You can blame the calendar if you start to feel a flood of boredom once the corporate earnings announcements end.
Just remember that this is the haziest of the summer months and has a reputation for volatility.
And we should be praying for that type of market activity.
So while Technology is serving as the latest whipping boy in the press, look out for values in the fastest growing areas of our economy.
And if you think things have changed in the last 5 years - and boy have they – it’s nothing by comparison to where we’re headed in the next 5 years.
Earnings are solid.
Earnings are growing.
Have a look at the S&P 500 earnings data (Source: Thomson by the numbers):
- Forward 4-quarter estimate - $169.24 versus last week's $168.88
- PE ratio: 16.7x
- PEG ratio: 0.75x
- S&P 500 earnings yield: +5.97%
- Year-over-year growth of forward estimate: +22.27% versus last week's +22.23%.
The year-over-year growth of the forward estimate hit an all-time-high of 22.27%.
Keep in mind that the last bullet point is the forward estimate, or Q3 '18 through Q2 '19.
Expect this pace of growth to subside as we get closer to Q1 2019, and looking forward from that point we should expect a return to more normal levels.
Right now, the market is simply digesting the process - hence the choppiness at times.

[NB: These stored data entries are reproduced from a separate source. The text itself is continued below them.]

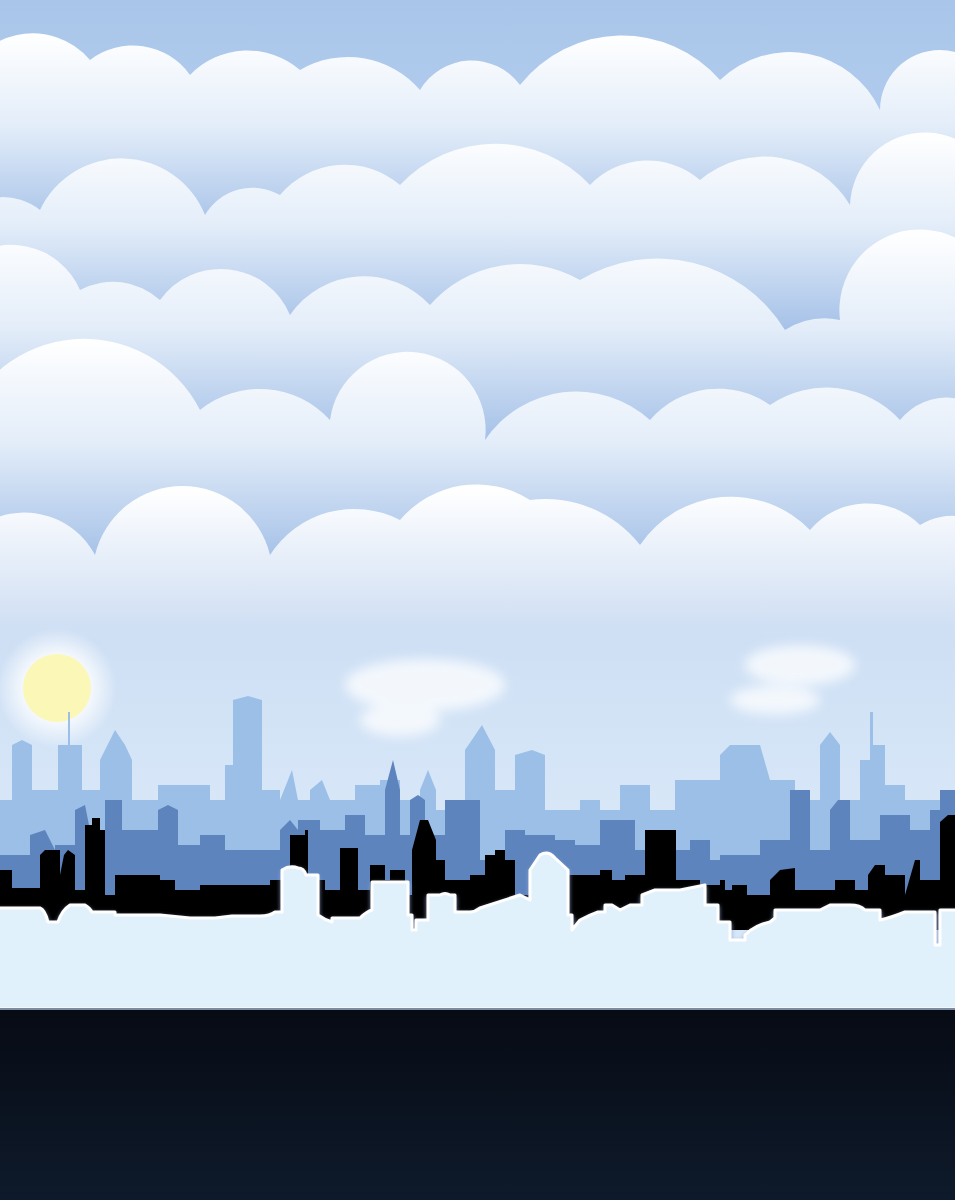
<!DOCTYPE html>
<html lang="en">
<head>
<meta charset="utf-8">
<title>Cloudy City Skyline</title>
<link rel="stylesheet" href="https://fonts.googleapis.com/css2?family=Roboto&display=swap">
<style>
  :root {
    --sky-top: #a9c6ea;
    --sky-haze: #cadcf3;
    --cloud-light: #ffffff;
    --cloud-shade: #9fbde6;
    --sun-core: #fbf7b6;
    --tower-far: #9cbfe8;
    --tower-mid: #5d84bd;
    --tower-near: #000000;
    --frost: #e1f1fb;
    --frost-edge: #ffffff;
    --ground-top: #070b14;
    --ground-bottom: #0e1a2b;
  }
  html, body {
    margin: 0;
    padding: 0;
    width: 955px;
    height: 1200px;
    overflow: hidden;
    background: var(--ground-bottom);
    font-family: 'Roboto', sans-serif;
  }
  .scene {
    display: block;
    width: 955px;
    height: 1200px;
  }
</style>
</head>
<body>
<svg class="scene" viewBox="0 0 955 1200" xmlns="http://www.w3.org/2000/svg" role="img" aria-label="City skyline under rows of soft clouds">
  <defs>
    <linearGradient id="skyFill" x1="0" y1="0" x2="0" y2="1">
      <stop offset="0" stop-color="var(--sky-top)"/>
      <stop offset="0.55" stop-color="var(--sky-haze)"/>
      <stop offset="0.8" stop-color="#d7e7f8"/>
    </linearGradient>
    <linearGradient id="cloudFill" x1="0" y1="0" x2="0" y2="1">
      <stop offset="0" stop-color="var(--cloud-light)"/>
      <stop offset="0.45" stop-color="#e3edf9"/>
      <stop offset="1" stop-color="var(--cloud-shade)"/>
    </linearGradient>
    <linearGradient id="cloudFadeFill" gradientUnits="userSpaceOnUse" x1="0" y1="490" x2="0" y2="660">
      <stop offset="0" stop-color="var(--cloud-light)"/>
      <stop offset="0.4" stop-color="#e6eef9"/>
      <stop offset="0.7" stop-color="#d6e3f5"/>
      <stop offset="1" stop-color="var(--sky-haze)" stop-opacity="0"/>
    </linearGradient>
    <radialGradient id="sunGlow">
      <stop offset="0.4" stop-color="var(--sun-core)"/>
      <stop offset="0.55" stop-color="#ffffff" stop-opacity="0.8"/>
      <stop offset="1" stop-color="#ffffff" stop-opacity="0"/>
    </radialGradient>
    <linearGradient id="groundFill" x1="0" y1="0" x2="0" y2="1">
      <stop offset="0" stop-color="var(--ground-top)"/>
      <stop offset="1" stop-color="var(--ground-bottom)"/>
    </linearGradient>
    <filter id="softBlur"><feGaussianBlur stdDeviation="6"/></filter>
    <filter id="frostGlow" x="-5%" y="-20%" width="110%" height="140%">
      <feDropShadow dx="0" dy="2" stdDeviation="2" flood-color="#8c9fd0" flood-opacity="0.9"/>
    </filter>
  </defs>

  <rect class="sky" width="955" height="1009" fill="url(#skyFill)"/>

  <g class="cloud-rows" fill="url(#cloudFill)">
    <path d="M-40,90 A75,75 0 0 1 90,60 A70,70 0 0 1 190,75 A80,80 0 0 1 300,70 A95,95 0 0 1 420,90 A60,60 0 0 1 520,85 A130,130 0 0 1 720,80 A100,100 0 0 1 880,110 A60,60 0 0 1 1000,110 V240 H-40 Z"/>
    <path d="M-40,215 A60,60 0 0 1 40,210 A90,90 0 0 1 205,215 A55,55 0 0 1 280,195 A85,85 0 0 1 400,185 A130,130 0 0 1 590,185 A80,80 0 0 1 700,180 A100,100 0 0 1 850,205 A70,70 0 0 1 1000,210 V340 H-40 Z"/>
    <path d="M-40,265 A75,75 0 0 1 80,290 A70,70 0 0 1 160,300 A75,75 0 0 1 290,315 A90,90 0 0 1 430,305 A120,120 0 0 1 580,280 A150,150 0 0 1 785,330 A75,75 0 0 1 840,320 A80,80 0 0 1 1000,300 V450 H-40 Z"/>
    <path d="M-40,430 A130,130 0 0 1 200,410 A95,95 0 0 1 330,420 A70,70 0 0 1 485,440 A110,110 0 0 1 650,420 A90,90 0 0 1 770,405 A100,100 0 0 1 900,420 A60,60 0 0 1 1000,430 V570 H-40 Z"/>
  </g>
  <path class="cloud-row-fading" fill="url(#cloudFadeFill)" d="M-40,545 A80,80 0 0 1 95,555 A90,90 0 0 1 270,555 A100,100 0 0 1 400,520 A100,100 0 0 1 530,500 A120,120 0 0 1 640,545 A110,110 0 0 1 810,530 A75,75 0 0 1 920,525 A60,60 0 0 1 1000,540 V660 H-40 Z"/>

  <g class="wispy-clouds" fill="#ffffff" opacity="0.75" filter="url(#softBlur)">
    <ellipse cx="425" cy="685" rx="80" ry="26"/>
    <ellipse cx="400" cy="720" rx="40" ry="16"/>
    <ellipse cx="800" cy="665" rx="55" ry="20"/>
    <ellipse cx="775" cy="700" rx="45" ry="14"/>
  </g>

  <g class="sun">
    <circle cx="57" cy="688" r="60" fill="url(#sunGlow)"/>
    <circle cx="57" cy="688" r="34" fill="var(--sun-core)"/>
  </g>

  <path class="skyline-far" fill="var(--tower-far)" d="M0,900 V800 H12 V745 L22,740 L32,745 V790 H58 V745 H68 V712 H70 V745 H82 V790 H100 V760 L110,740 L115,730 L125,745 L132,760 V800 H158 V785 H210 V800 H225 V765 H233 V700 L248,696 L262,700 V790 H280 V800 L292,770 L298,800 H310 V790 L322,780 L330,800 H355 V785 H380 V780 H400 V800 H420 V790 L428,770 L436,790 V810 H465 V750 L482,725 L495,750 V790 H515 V755 L532,750 L545,755 V810 H580 V800 H600 V810 H620 V785 H635 V785 H650 V810 H675 V780 H720 V755 L730,745 H760 L770,780 H795 V800 H820 V745 L830,732 L840,745 V800 H860 V760 H870 V755 V712 H873 V745 H885 V785 H905 V800 H955 V900 Z"/>

  <path class="skyline-mid" fill="var(--tower-mid)" d="M0,900 V855 H30 V835 L45,830 L55,850 V845 H75 V810 L85,805 L90,830 H105 V800 H122 V830 H158 V810 L168,805 L178,810 V845 H200 V835 H225 V850 H280 V830 L290,820 L298,830 V820 H320 V830 H345 V815 H365 V835 H385 V790 L393,760 L400,790 V835 H410 V800 L418,795 L425,800 V835 H445 V800 H480 V860 H505 V830 H525 V835 H555 V840 H575 V845 H600 V820 H635 V850 H690 V840 H710 V860 H720 V855 H760 V840 H790 V790 H810 V850 H830 V810 L838,800 H850 V840 H880 V815 H910 V830 H930 V810 H940 V790 H955 V900 Z"/>

  <path class="skyline-near" fill="var(--tower-near)" d="M0,930 V870 H12 V888 H40 V855 L45,850 H60 V875 L64,855 L68,850 L75,855 V890 H85 V825 H92 V818 H100 V830 H105 V895 H115 V875 H160 V880 H175 V890 H200 V885 H270 V880 H290 V835 H305 V830 H308 V880 H325 V890 H340 V848 H358 V890 H370 V865 H385 V880 H390 V870 H405 V895 H412 V850 L420,820 L428,820 L436,840 V860 H445 V880 H470 V875 H485 V855 H495 V850 H505 V860 H515 V895 H540 V878 H555 V875 H575 V875 H600 V870 H612 V880 H625 V875 L632,875 H645 V830 H676 V880 H700 V885 H720 V880 H725 V890 H732 V885 H747 V895 H770 V880 L780,870 L795,868 V890 H835 V880 H855 V890 H868 V875 L875,865 H885 V875 H905 V895 L915,860 H920 V880 H940 V822 L948,815 H955 V930 Z"/>

  <path class="frost-band" fill="var(--frost)" stroke="var(--frost-edge)" stroke-width="3" stroke-linejoin="round" filter="url(#frostGlow)" d="M-5,908 H40 Q45,910 48,922 H58 Q62,910 70,905 H85 Q90,908 92,912 H115 V915 H160 L190,918 H215 L232,916 H260 Q270,916 275,912 H282 V870 Q290,865 298,868 Q304,868 306,875 H318 V915 Q325,920 332,922 V918 H360 Q366,912 372,910 V882 H408 V915 H412 V930 H416 V920 H428 V895 H440 Q445,892 450,895 H455 V912 H470 Q475,912 480,908 L520,895 L530,900 V870 L540,855 Q548,850 555,858 L568,870 V915 H572 V930 L580,920 Q590,915 598,912 H605 V905 H612 L620,910 L630,905 H642 V895 L655,890 H680 L705,885 V905 H718 V922 H730 V940 H745 V935 Q755,925 770,922 L775,918 V910 H820 L830,905 H850 Q860,905 865,910 H880 V920 Q890,918 905,912 H935 V945 H940 V910 H960 V1009 H-5 Z"/>

  <rect class="ground" y="1009" width="955" height="191" fill="url(#groundFill)"/>
  <rect class="ground-edge" y="1008" width="955" height="2" fill="#7d8ba0"/>
</svg>
</body>
</html>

The “Internals” are Improving
The chart (above) was put together in a recent Bloomberg report.
The S&P 500 has consolidated now for a few weeks, and while seasonal headwinds and the summer haze should keep things in check over the near-term, the Advance-Decline (A/D) line suggests there’s strength ahead once everyone is back from summer break.

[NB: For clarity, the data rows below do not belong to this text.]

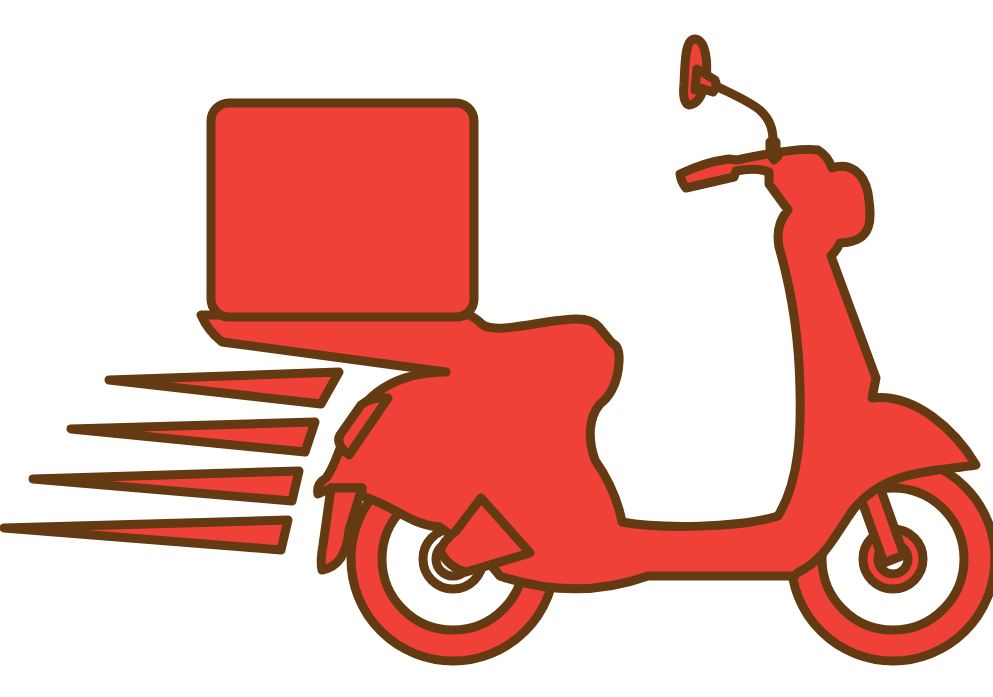
<!DOCTYPE html>
<html lang="en">
<head>
<meta charset="utf-8">
<title>Delivery scooter</title>
<style>
:root { --red: #f04138; --brown: #633a12; --paper: #ffffff; }
html, body { margin: 0; background: var(--paper); overflow: hidden; }
.scooter { display: block; width: 993px; height: 697px; }
.part { fill: var(--red); stroke: var(--brown); stroke-width: 9; stroke-linejoin: round; stroke-linecap: round; }
.gap { fill: var(--paper); }
.stem { fill: none; }
</style>
</head>
<body>
<svg class="scooter" viewBox="0 0 993 697" role="img" aria-label="Red delivery scooter with a box, moving fast">
  <defs>
    <g id="tyre">
      <circle class="part" r="102"/>
      <circle class="part gap" r="71"/>
    </g>
  </defs>

  <g id="speed-lines" class="part">
    <path d="M109 380L339 372L321 404Z"/>
    <path d="M71 429L315 422L305 452Z"/>
    <path d="M33 479L299 471L292 501Z"/>
    <path d="M4 528L288 520L281 550Z"/>
  </g>

  <g id="rear-wheel">
    <use href="#tyre" x="453" y="559"/>
    <circle class="part gap" cx="453" cy="559" r="30"/>
    <circle class="part gap" cx="453" cy="559" r="17"/>
  </g>

  <g id="front-wheel">
    <use href="#tyre" x="893" y="559"/>
    <circle class="part" cx="893" cy="559" r="30"/>
    <circle class="part gap" cx="893" cy="559" r="15"/>
    <path id="fork" class="part" d="M860 496L884 563L904 555L880 487Z"/>
  </g>

  <path id="body" class="part" d="M201 315H470Q478 320 483 325Q490 329 505 328C530 326 555 319 577 319Q592 319 599 327L612 343Q620 346 619 362C618 385 608 398 600 404C588 418 588 440 595 460Q616 490 622 522C660 529 740 528 778 516C800 480 801 430 800 390C799 330 790 285 779 247Q775 225 788 210L769 184V172Q755 167 736 171L734 177L686 188Q681 182 680 174Q705 162 729 159L737 160C765 154 800 147 818 150Q828 156 832 168C850 162 864 173 868 193C871 215 876 242 840 243Q837 250 831 256L876 378L872 398C915 393 955 430 976 465C930 472 885 470 853 510C835 535 825 560 797 573L795 576H648C600 593 550 593 500 576L490 564L440 527C410 525 395 506 362 496V488H331L318 494Q316 484 326 478C334 468 338 452 345 436C362 395 394 372 446 372L222 342Q208 331 201 315Z"/>

  <path id="swingarm" class="part" d="M481 498L530 553L466 572Q449 568 440 551Q443 541 456 531Z"/>
  <path id="mudflap" class="part" d="M331 488H362L349 530Q346 566 322 570Q320 562 323 545Z"/>
  <path id="tail-light" class="part" d="M388 398L349 455Q335 444 340 435L361 405Q370 397 388 398Z"/>
  <rect id="delivery-box" class="part" x="211" y="103" width="263" height="214" rx="18"/>

  <g id="mirror" class="part">
    <path d="M695 39C706 40 708 62 706 80Q701 104 689 105Q682 103 684 84C685 62 685 39 695 39Z"/>
    <path d="M697 69L715 80Q718 86 713 92L700 88L695 90Z"/>
    <path class="stem" d="M718 87C750 103 774 110 773 142"/>
    <path d="M770 142H776V150L778 156L774 160L770 154Z"/>
  </g>
</svg>
</body>
</html>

I’ve also added a red line to the bottom part of the chart as a comparator for you.
Note: While prices have stayed in the trade range capped by January highs earlier in the year, the internal strength in the market is expanding.
Historically speaking, that reading has hinted at much more run left in a bull market, which is far away from the fear-drenched headlines of late.
Pray for a summer swoon in August and then use it to your advantage where possible.
Bullish Sentiment in the AAII data wilted again, which is a good thing for long-term investors.
We have only been lower than the current readings a few times since 2009. That should tell you a lot about where the individual investor mind-set is at the moment.
And that’s fantastic news for long-term investors.
In fact, cross your fingers for even lower numbers this week:
If you think about it, anytime you can get 70% of the crowd to “not like" the markets in general - even as the averages are chopping just below all-time highs - it's a good thing.
It means this bull has a long way to go before we reach anything even close to the euphoria that often precedes a crash or recession.
So it’s my view that the long waves of change and improvement ahead are far better than anything we have seen yet.
Folks, the tough trades are done by remaining confident in the long run, and the easy trades are made by being skittish, bearish and/or afraid.
When it comes to investing over time, easy never wins.